Earlier this year, the IRS began an effort to regulate unlicensed tax preparers with testing and continuing education requirements. Interest groups opposed to such regulation, however, halted that effort. Since then, groups vying for such regulation have pushed states to take up the mantle and regulate these unlicensed tax preparers themselves. New York has just joined California, Oregon, and Maryland in stricter regulations.
Under the New York rules, preparers cannot charge "unconscionable fees" and will be required to comport to best practices promulgated by the state's Department of Tax and Finance. Eventually, New York residents will be able to look up preparers on a state website to ensure they are compliant with all the rules and regulations. Those who violate the rules may face criminal penalties.
Tax preparation is a $9.4 billion industry largely dominated by H&R Block and three other major companies. The remaining two-thirds of the industry is split between licensed and unlicensed preparers. Those supporting the regulations argue that states, and the federal government, lose tax revenue due to fraudulent acts committed by unlicensed tax preparers.

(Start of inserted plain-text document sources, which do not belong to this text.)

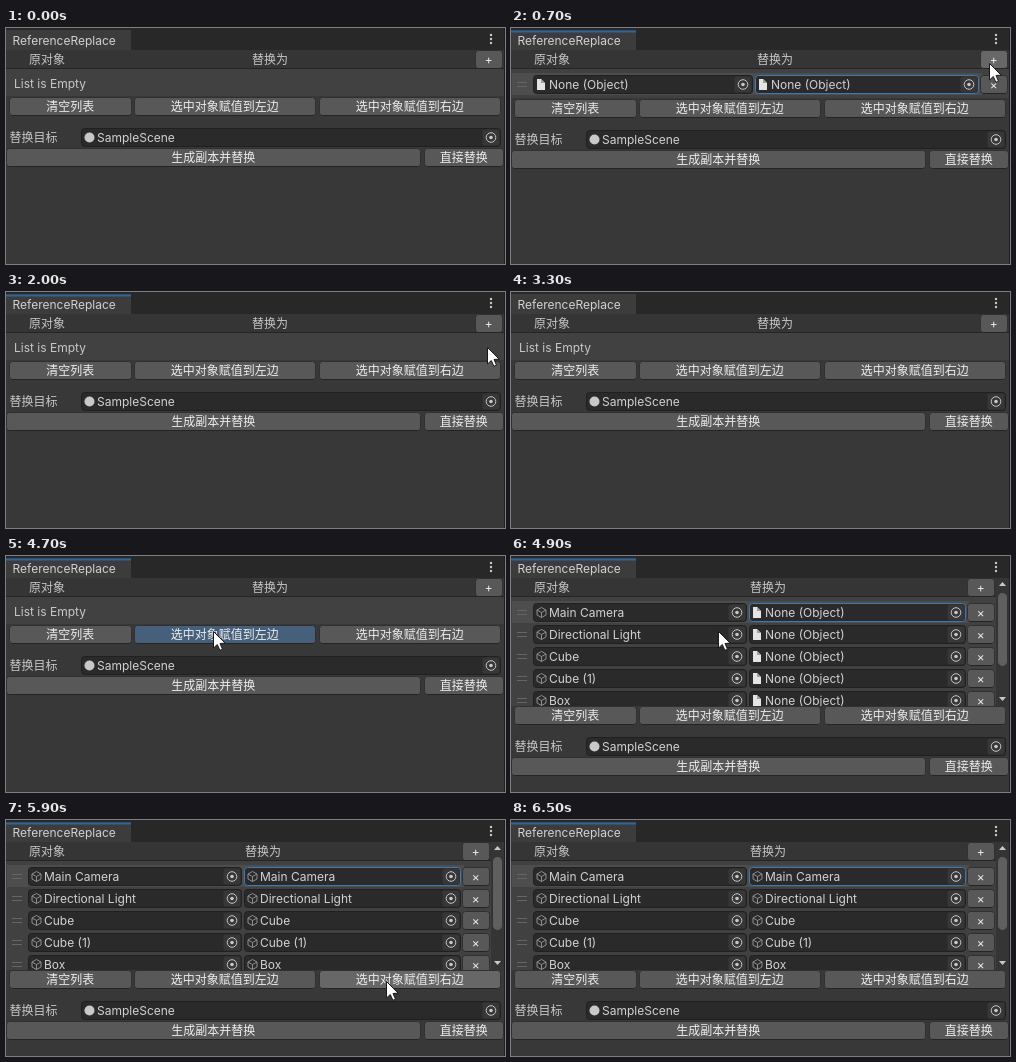
These frames come from a looping animation (499 by 236 pixels, 8000 ms). An HTML page with a canvas:

```html
<!DOCTYPE html>
<html lang="zh">
<head>
<meta charset="utf-8">
<title>ReferenceReplace</title>
<style>
html, body { margin: 0; width: 100%; height: 100%; overflow: hidden; background: #383838; }
canvas { display: block; }
</style>
</head>
<body>
<canvas id="stage" width="499" height="236"></canvas>
<script>
const ctx = document.getElementById('stage').getContext('2d');
const LOOP = 8000, STEP = 100;
const OBJECTS = ['Main Camera', 'Directional Light', 'Cube', 'Cube (1)', 'Box'];
const BLUE = '#3a79bb', LABEL = '#c8c8c8';

// Pointer visits: each key is [time, x, y]; the pointer is hidden between visits.
const VISITS = [
  [[200, 488, 34], [300, 478, 35], [800, 478, 35], [1100, 441, 54], [1300, 452, 57],
   [1600, 481, 55], [2100, 481, 55], [2400, 4, 51]],
  [[4200, 3, 60], [4400, 120, 69], [4600, 207, 75], [4900, 207, 75], [5400, 324, 151],
   [5700, 380, 161], [5900, 380, 161], [6400, 489, 25]]
];

function pointerAt(t) {
  const keys = VISITS.find(v => t >= v[0][0] && t <= v[v.length - 1][0]);
  if (!keys) return null;
  const i = Math.max(1, keys.findIndex(k => k[0] >= t));
  const [t0, x0, y0] = keys[i - 1], [t1, x1, y1] = keys[i];
  const p = (t - t0) / (t1 - t0);
  return { x: Math.round(x0 + (x1 - x0) * p), y: Math.round(y0 + (y1 - y0) * p) };
}

function rect(x, y, w, h, color) {
  ctx.fillStyle = color;
  ctx.fillRect(x, y, w, h);
}

function rounded(x, y, w, h, r, fill, stroke) {
  ctx.beginPath();
  ctx.roundRect(x + 0.5, y + 0.5, w - 1, h - 1, r);
  ctx.fillStyle = fill;
  ctx.fill();
  if (!stroke) return;
  ctx.strokeStyle = stroke;
  ctx.lineWidth = 1;
  ctx.stroke();
}

function disc(x, y, r, color) {
  ctx.beginPath();
  ctx.arc(x, y, r, 0, 7);
  ctx.fillStyle = color;
  ctx.fill();
}

function text(str, x, cy, color = LABEL, align = 'left') {
  ctx.font = '12px Inter, "Noto Sans CJK SC", "Noto Sans CJK", sans-serif';
  ctx.textAlign = align;
  ctx.fillStyle = color;
  ctx.fillText(str, x, cy + 4);
}

function polygon(points, fill, stroke) {
  ctx.beginPath();
  points.forEach(([x, y]) => ctx.lineTo(x, y));
  ctx.closePath();
  if (fill) { ctx.fillStyle = fill; ctx.fill(); }
  if (stroke) { ctx.strokeStyle = stroke; ctx.lineWidth = 1; ctx.stroke(); }
}

function button(label, x, y, w, pointer, pressed) {
  const hover = pointer && pointer.x >= x && pointer.x < x + w &&
    pointer.y > y + 2 && pointer.y < y + 19;
  rounded(x, y, w, 19, 3, pressed ? '#46607c' : hover ? '#676767' : '#585858', '#303030');
  rect(x + 3, y + 18, w - 6, 1, '#242424');
  text(label, x + w / 2 - 0.2, y + 10.4, '#eeeeee', 'center');
}

function pageIcon(x, cy) {
  polygon([[x + 1, cy - 5], [x + 5, cy - 5], [x + 9, cy - 1], [x + 9, cy + 6], [x + 1, cy + 6]], '#e4e4e4');
  polygon([[x + 5, cy - 5], [x + 9, cy - 1], [x + 5, cy - 1]], '#a0a0a0');
}

function cubeIcon(x, cy) {
  const cx = x + 5.5, w = 4.5;
  polygon([[cx, cy - 4.5], [cx + w, cy - 2], [cx + w, cy + 3], [cx, cy + 5.5], [cx - w, cy + 3], [cx - w, cy - 2]], null, '#8e8e8e');
  ctx.beginPath();
  ctx.moveTo(cx - w, cy - 2);
  ctx.lineTo(cx, cy + 0.5);
  ctx.lineTo(cx + w, cy - 2);
  ctx.moveTo(cx, cy + 0.5);
  ctx.lineTo(cx, cy + 5.5);
  ctx.stroke();
}

function sceneIcon(x, cy) {
  disc(x + 5.5, cy + 0.5, 5, LABEL);
}

function field(label, icon, x, y, w, focused) {
  const cy = y + 9, px = x + w - 10;
  rounded(x, y, w, 19, 3, '#2a2a2a', focused ? BLUE : '#202020');
  rounded(x + w - 19, y + 1, 18, 17, 2, '#373737');
  icon(x + 3, cy);
  text(label, x + 16, cy + 1, '#d2d2d2');
  ctx.beginPath();
  ctx.arc(px, cy + 0.5, 4.8, 0, 7);
  ctx.strokeStyle = LABEL;
  ctx.lineWidth = 1;
  ctx.stroke();
  disc(px, cy + 0.5, 1.8, LABEL);
}

function row(y, selected, left, right, split, end, focused, pointer, removing) {
  if (selected) rect(1, y - 2, end + 2, 22, '#4d4d4d');
  rect(6, y + 7, 10, 1, '#666666');
  rect(6, y + 11, 10, 1, '#666666');
  field(left || 'None (Object)', left ? cubeIcon : pageIcon, 22, y, split - 24, false);
  field(right || 'None (Object)', right ? cubeIcon : pageIcon, split, y, end - split, focused);
  button('×', end + 1, y, 28, pointer, removing);
}

function tabBar(active) {
  rect(0, 0, 499, 22, '#282828');
  rect(0, 2, 125, 20, '#3c3c3c');
  if (active) rect(0, 2.5, 125, 2, '#2c6599');
  text('ReferenceReplace', 6.5, 13, '#d2d2d2');
  for (const y of [7, 11, 15]) disc(485, y, 1.2, LABEL);
}

function scrollBar() {
  rect(485, 22, 13, 128, '#353535');
  polygon([[488, 30], [491.5, 26], [495, 30]], LABEL);
  polygon([[488, 141], [491.5, 145], [495, 141]], LABEL);
  rounded(486, 36, 11, 75, 5, '#5f5f5f', '#323232');
}

function list(t, pointer) {
  const single = t >= 600 && t < 1900;
  const filled = t >= 4900;
  const split = filled ? 238 : 244;
  const right = filled ? 485 : 498;
  const bottom = filled ? 150 : single ? 70 : 68;

  ctx.save();
  ctx.beginPath();
  ctx.rect(0, 22, 499, bottom - 22);
  ctx.clip();
  rect(0, 22, right, bottom - 22, '#414141');
  rect(0, 22, right, 19, '#353535');
  rect(0, 40, right, 1, '#242424');
  text('原对象', 23, 32);
  text('替换为', filled ? 239 : 246, 32);
  button('+', filled ? 456 : 469, 22, 28, pointer, t === 500);

  if (filled) {
    OBJECTS.forEach((name, i) =>
      row(47 + i * 22, i === 0, name, t >= 5900 && name, split, 455, i === 0, pointer, false));
    scrollBar();
  } else if (single) {
    row(47, true, null, null, split, 468, true, pointer, t === 1800);
  } else {
    text('List is Empty', 8, 56);
  }
  ctx.restore();
  return filled ? 81 : single ? 2 : 0;
}

function drawPointer({ x, y }) {
  const shape = [[0, 0], [0, 16.5], [3.8, 13], [6.4, 18.8], [9, 17.7], [6.5, 12], [11.6, 11.6]];
  polygon(shape.map(([dx, dy]) => [x + 0.5 + dx, y + 0.5 + dy]), '#ffffff', '#1a1a1a');
}

function draw(t) {
  const pointer = pointerAt(t);
  rect(0, 0, 499, 236, '#383838');
  tabBar((t >= 500 && t < 3300) || t >= 4700);
  const shift = list(t, pointer);

  button('清空列表', 3, 69 + shift, 123, pointer);
  button('选中对象赋值到左边', 128, 69 + shift, 182, pointer, t >= 4700 && t < 4900);
  button('选中对象赋值到右边', 313, 69 + shift, 182, pointer, t === 5800);
  text('替换目标', 3.5, 110 + shift);
  field('SampleScene', sceneIcon, 75, 100 + shift, 420, false);
  button('生成副本并替换', 0, 120 + shift, 415, pointer);
  button('直接替换', 418, 120 + shift, 80, pointer);
  rect(498, 0, 1, 236, '#1e1e1e');

  if (pointer) drawPointer(pointer);
}

const start = performance.now();
function tick() {
  const t = (performance.now() - start) % LOOP;
  draw(Math.floor(t / STEP) * STEP);
  requestAnimationFrame(tick);
}
tick();
</script>
</body>
</html>
```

Those opposed indicate that it simply adds undue burden to individual preparers making it harder for them to compete freely with the large preparation companies.